Climate change has prompted us to rethink public policies related to tourism. During the virtual event “Vámonos pa’l norte: community, planning and tourism,” Jon Borschow and Annie Mayol talked with experts about the efforts and strategies needed at the national level to promote economic activity through tourism, from a perspective of social and environmental sustainability.
Along with Gerardo Hernández, assistant secretary of the National Parks Program of the Department of Natural Resources (DRNA); Fernando Lloveras, president of Para la Naturaleza; and Carlos Mercado, executive director of the Puerto Rico Tourism Company (PRTC), we shared initiatives and recommendations for sustainable tourism in Puerto Rico. In addition, with a special presentation by Alberto López Chaves, general manager of the Costa Rican Tourism Board (ICT), we learned more about successful strategies for sustainable development in Costa Rica that can be models for Puerto Rico.

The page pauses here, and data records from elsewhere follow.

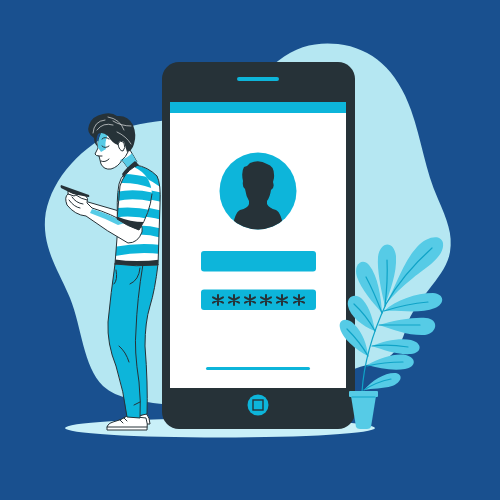
<!DOCTYPE html>
<html lang="en">
<head>
<meta charset="utf-8">
<title>Mobile login illustration</title>
<style>
:root {
  --navy: #19508f;
  --mist: #b5e7f2;
  --ground: #c9f0f8;
  --cyan: #0db5da;
  --leaf: #56cbe6;
  --vein: #0fa3c7;
  --ink: #263238;
  --white: #fff;
}
html, body { margin: 0; height: 100%; overflow: hidden; background: var(--navy); }
svg { display: block; width: 500px; height: 500px; }
.backdrop { fill: var(--navy); }
.blob { fill: var(--mist); }
.ground { fill: var(--ground); }
.ink { fill: var(--ink); }
.cyan { fill: var(--cyan); }
.white { fill: var(--white); }
.leaf { fill: var(--leaf); }
.outlined { stroke: var(--ink); stroke-width: 1; stroke-linejoin: round; stroke-linecap: round; }
.line { fill: none; stroke: var(--ink); stroke-width: 1; stroke-linecap: round; stroke-linejoin: round; }
.strand { fill: none; stroke: var(--white); stroke-width: .6; stroke-linecap: round; }
.vein { fill: none; stroke: var(--vein); stroke-width: 1.2; stroke-linecap: round; }
.star { fill: none; stroke: var(--ink); stroke-width: 2; stroke-linecap: round; }
</style>
</head>
<body>
<svg viewBox="0 0 500 500" role="img" aria-label="A young man leans on a giant phone that shows a login screen">
  <defs>
    <path id="asterisk" class="star" d="M0-5V5M-5-2.7L5 2.7M-5 2.7L5-2.7"/>
    <clipPath id="avatar-clip"><circle cx="258" cy="191" r="38.5"/></clipPath>
    <clipPath id="torso-clip"><path d="M136 165Q148 167 157 176Q161 184 160 204L158 265Q136 267 115 264L118 225Q116 200 119 184Q122 172 136 165Z"/></clipPath>
    <clipPath id="sleeve-clip"><path d="M134 167Q124 173 120 186L117 219Q127 226 139 230Q150 213 152 194Q151 175 134 167Z"/></clipPath>
    <clipPath id="face-clip"><path id="face" d="M101 133Q97 143 98 148L95 154Q96 156 99 156L101 164Q104 170 111 169Q118 167 122 160L128 168L137 162L130 150L128 134Z"/></clipPath>
  </defs>

  <rect class="backdrop" width="500" height="500"/>
  <path class="blob" d="M45 219C48 185 76 150 114 132C136 122 160 122 180 118C225 112 248 82 278 61C298 45 318 42 338 44C372 48 397 70 411 110C422 141 425 170 438 199C447 220 453 234 450 252C446 276 420 294 408 322C402 343 396 359 372 364C350 368 338 377 310 390C266 411 202 408 162 404C138 401 118 399 103 386C83 366 82 328 70 298C60 273 43 250 45 219Z"/>
  <ellipse class="ground" cx="220" cy="428" rx="155" ry="9.5"/>

  <g id="phone">
    <rect class="ink" x="162" y="62" width="193" height="367" rx="17"/>
    <rect class="cyan" x="237" y="77" width="42" height="4" rx="2"/>
    <rect class="white" x="170" y="102" width="176" height="286"/>
    <rect class="cyan" x="170" y="102" width="176" height="11"/>
    <circle class="cyan" cx="258" cy="405" r="10.5"/>
    <rect x="253" y="400" width="10" height="10" fill="none" stroke="#263238" stroke-width="1.4"/>
  </g>

  <g id="login-screen">
    <circle class="cyan" cx="258" cy="191" r="38.5"/>
    <path class="ink" clip-path="url(#avatar-clip)" d="M249 201Q246 196 245 189Q242 187 243 181Q241 172 244 167Q248 166 250 163Q259 159 267 164Q275 166 274 178L273 182Q275 188 271 190Q270 197 267 201L267 204Q269 208 276 210Q282 213 284 232H232Q234 213 240 210Q248 208 249 204Z"/>
    <rect class="cyan" x="201" y="251" width="115" height="20.5" rx="3"/>
    <rect class="cyan" x="201" y="289.5" width="115" height="20.5" rx="3"/>
    <g id="password">
      <use href="#asterisk" x="218" y="300"/>
      <use href="#asterisk" x="234" y="300"/>
      <use href="#asterisk" x="250" y="300"/>
      <use href="#asterisk" x="266" y="300"/>
      <use href="#asterisk" x="282" y="300"/>
      <use href="#asterisk" x="299" y="300"/>
    </g>
    <rect class="cyan" x="206" y="367" width="104" height="3" rx="1.5"/>
  </g>

  <g id="plant">
    <g id="leaves" class="leaf">
      <path d="M386 304C395 288 403 262 417 247C427 236 441 234 443 243C445 257 425 268 413 278C402 287 393 295 386 304Z"/>
      <path d="M385 306C381 290 377 270 378 257C380 241 394 240 396 256C397 274 390 290 385 306Z"/>
      <path d="M382 313C373 303 361 289 357 277C353 265 362 257 369 265C378 276 381 297 382 313Z"/>
      <path d="M375 331C362 326 350 316 348 306C346 296 356 292 363 300C370 308 373 320 375 331Z"/>
      <path d="M368 356C356 350 342 338 340 328C338 319 347 317 354 324C363 333 367 345 368 356Z"/>
      <path d="M384 311C396 300 416 293 433 293C445 294 445 304 435 308C420 314 400 310 384 311Z"/>
      <path d="M379 325C395 320 414 317 426 318C439 319 438 333 425 335C410 336 394 330 379 325Z"/>
      <path d="M372 346C384 341 399 338 411 340C423 343 422 353 411 354C397 355 384 350 372 346Z"/>
      <path d="M367 365C380 358 395 353 406 355C417 358 416 367 405 369C392 371 379 368 367 365Z"/>
      <path d="M364 390C372 380 386 372 396 373C404 375 401 383 392 386C383 389 372 388 364 390Z"/>
    </g>
    <g id="veins" class="vein">
      <path d="M362 392C364 360 374 330 386 304Q402 275 432 248"/>
      <path d="M385 306Q388 280 387 260"/>
      <path d="M382 313Q374 292 366 277"/>
      <path d="M375 331Q366 315 354 304"/>
      <path d="M368 356Q360 342 347 329"/>
      <path d="M384 311Q406 304 428 302"/>
      <path d="M379 325H420"/>
      <path d="M372 346Q388 344 408 347"/>
      <path d="M367 366Q384 362 403 362"/>
      <path d="M364 390Q376 382 391 379"/>
    </g>
    <path class="leaf" d="M351 396H376L371 427Q370 429 367 429H360Q357 429 356 427Z"/>
    <rect class="leaf" x="349" y="391" width="29" height="6" rx="1"/>
    <path class="vein" d="M352 397H375"/>
  </g>

  <g id="man">
    <g id="shoes" class="white outlined">
      <path d="M133 419L146 413Q150 418 150 424H130Z"/>
      <path d="M127 416L146 418Q148 424 147 430H107Q106 424 113 422Q122 420 127 416Z"/>
      <path class="line" d="M107 427H147M120 420L123 423M124 418L127 421"/>
    </g>
    <g id="trousers" class="cyan outlined">
      <path d="M133 264L158 264Q155 290 150 306Q145 322 145 346Q148 384 147 414L133 417Q130 370 130 340Z"/>
      <path d="M115 264H143Q137 300 136 330Q134 350 139 382Q141 402 140 418L127 417Q124 392 116 366Q107 344 108 322Q111 292 115 264Z"/>
      <path class="line" d="M140 268Q139 280 130 284M116 270Q118 280 114 284M119 346Q126 352 129 362M134 405L140 402"/>
    </g>

    <g id="far-arm">
      <path class="white outlined" d="M119 211L88 202L79 194Q72 193 68 191L68 194L75 197L81 205L118 220Z"/>
    </g>

    <g id="torso">
      <g clip-path="url(#torso-clip)">
        <rect class="white" x="112" y="160" width="52" height="110"/>
        <g fill="none" stroke="#0db5da" stroke-width="9">
          <path d="M130 168Q146 171 164 184M112 197Q138 190 164 198M112 215Q140 208 164 216M112 234Q140 226 164 234M112 252Q140 246 164 250"/>
        </g>
        <path class="ink" d="M112 259Q136 263 164 259V270H112Z"/>
      </g>
      <path class="line" d="M136 165Q148 167 157 176Q161 184 160 204L158 265Q136 267 115 264L118 225Q116 200 119 184Q122 172 136 165Z"/>
    </g>

    <g id="head">
      <use href="#face" class="white outlined"/>
      <g clip-path="url(#face-clip)">
        <path fill="#56cbe6" d="M98 132H109Q104 142 106 149L101 152L97 146Z"/>
        <path fill="#56cbe6" d="M120 160Q128 158 132 153L138 162L128 169Z"/>
      </g>
      <path class="line" d="M102 146Q105 149 109 146M102 139Q105 136 109 139M99 156L102 156M101 161Q105 163 109 159M122 160Q126 157 128 152"/>
      <path class="ink" d="M94 138Q86 133 89 125Q92 116 103 114Q112 112 117 116Q128 115 133 125Q137 135 134 144Q132 151 127 152L124 142Q119 139 118 145Q112 143 108 136Q102 131 98 134Q95 140 98 147Q94 144 94 138Z"/>
      <path class="white outlined" d="M118 144Q120 139 124 143Q126 148 123 151Q119 151 118 144Z"/>
      <path class="strand" d="M93 133Q94 121 105 120M97 130Q103 122 113 125M108 117Q120 119 124 130M113 121Q121 126 131 126M117 132Q126 136 131 144"/>
      <path class="ink" d="M122 174Q126 168 135 161L139 165Q129 170 124 178Z"/>
    </g>

    <g id="near-arm">
      <path class="white outlined" d="M138 219Q143 225 142 232Q138 243 128 243Q108 232 86 216Q75 215 67 205Q64 197 68 194L74 196Q78 193 85 195Q89 198 87 203L92 208Q112 214 126 223Z"/>
      <path fill="#56cbe6" d="M92 209Q110 214 125 223L118 225Q104 218 90 213Z"/>
      <path class="line" d="M72 197Q76 203 83 204M69 200Q74 207 80 208M76 195Q81 199 87 200"/>
      <g clip-path="url(#sleeve-clip)">
        <rect class="white" x="114" y="164" width="42" height="70"/>
        <path fill="none" stroke="#0db5da" stroke-width="9" d="M114 179Q136 177 156 185M114 197Q134 192 156 198M114 213Q134 210 156 216"/>
        <path class="ink" d="M116 216Q130 222 144 222L140 232Q126 229 115 222Z"/>
      </g>
      <path class="line" d="M134 167Q124 173 120 186L117 219Q127 226 139 230Q150 213 152 194"/>
    </g>

    <path id="handset" class="ink" d="M61 185L89 195Q90 197 88 197L73 194L61 188Q60 186 61 185Z"/>
  </g>
</svg>
</body>
</html>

Currently, public policies aimed at protecting natural assets and developing sustainable tourism in parks, forests and reserves under the DRNA focus on revitalizing vacation centers, promoting ecotourism alliances and educating youth about the importance of preserving and conserving resources. In addition, Hernández added that the department seeks community proposals for recreational activities and tours.
From the private sector, Lloveras, representing Para La Naturaleza, shared that the organization’s goal is to protect 33% of the land in Puerto Rico by 2023. “Our development model has been disjointed and we have not had that planning necessary to have an island that is in ecological functionality,” said the organization’s president. According to him, the creation of human experiences, and decentralized tourism and policies that support that direction are some of the efforts needed at the national level.
Mercado said the PRTC is making efforts to promote sustainable tourism through best practices training programs focused on ecotourism and agrotourism. With the launch of its agrotourism program, the company hopes to complement agricultural activity with tourism to attract the attention of visitors.
Regarding public policies, López Chaves commented that it is essential to implement and maintain them. ”The approach of aiming with a national public policy […] towards tourism will eventually make tourism a strong, resilient sector and a sector that generates wealth and wellbeing for all the communities that are around tourism developments,“ López Chaves continued.
Hernández emphasized the development of public policy focused on knowing our natural resources and their importance for the economic development of Puerto Rico. The panelists agreed on developing a national tourism project, as opposed to a regional one. They also emphasized the need to educate Puerto Ricans about the conservation and preservation of natural resources.
During the ICT’s presentation, López Chaves explained that Costa Rica opted for an supply model, where the tourist adapts to the country. By clearly defining the tourism development model, they were able to execute successfully. “Over time, we have been very capable of innovating, so much so, that the country’s average stay evolved from 3 nights in the 80’s to almost 13 nights today, at this moment,” commented the ICT general manager. According to López Chaves, sustainable tourism development has to take into account the social, cultural, economic and environmental aspects. At the same time, communities must be the leaders of their tourism development projects in order for the initiatives to succeed.
To close the conversation, Mr. Hernández highlighted the collaboration of Foundation for Puerto Rico, the Tourism Company and National Parks to achieve the reopening of the Camuy River Cave Park. Mr. Lloveras added the importance of revitalizing these attractions and maintaining them after their reopening so that they will be of long-term benefit.
Borschow hopes that this collaboration will open the doors to future revitalization projects around the island. At that point, other tourist attractions of focus for the panelists were discussed, such as Playa Rosada in Lajas, Punta Soldado in Culebra and Lago Toa Vaca in Villalba have been identified as upcoming projects for rehabilitation, according to Mercado, and that would encourage collaboration between the various entities to carry them out.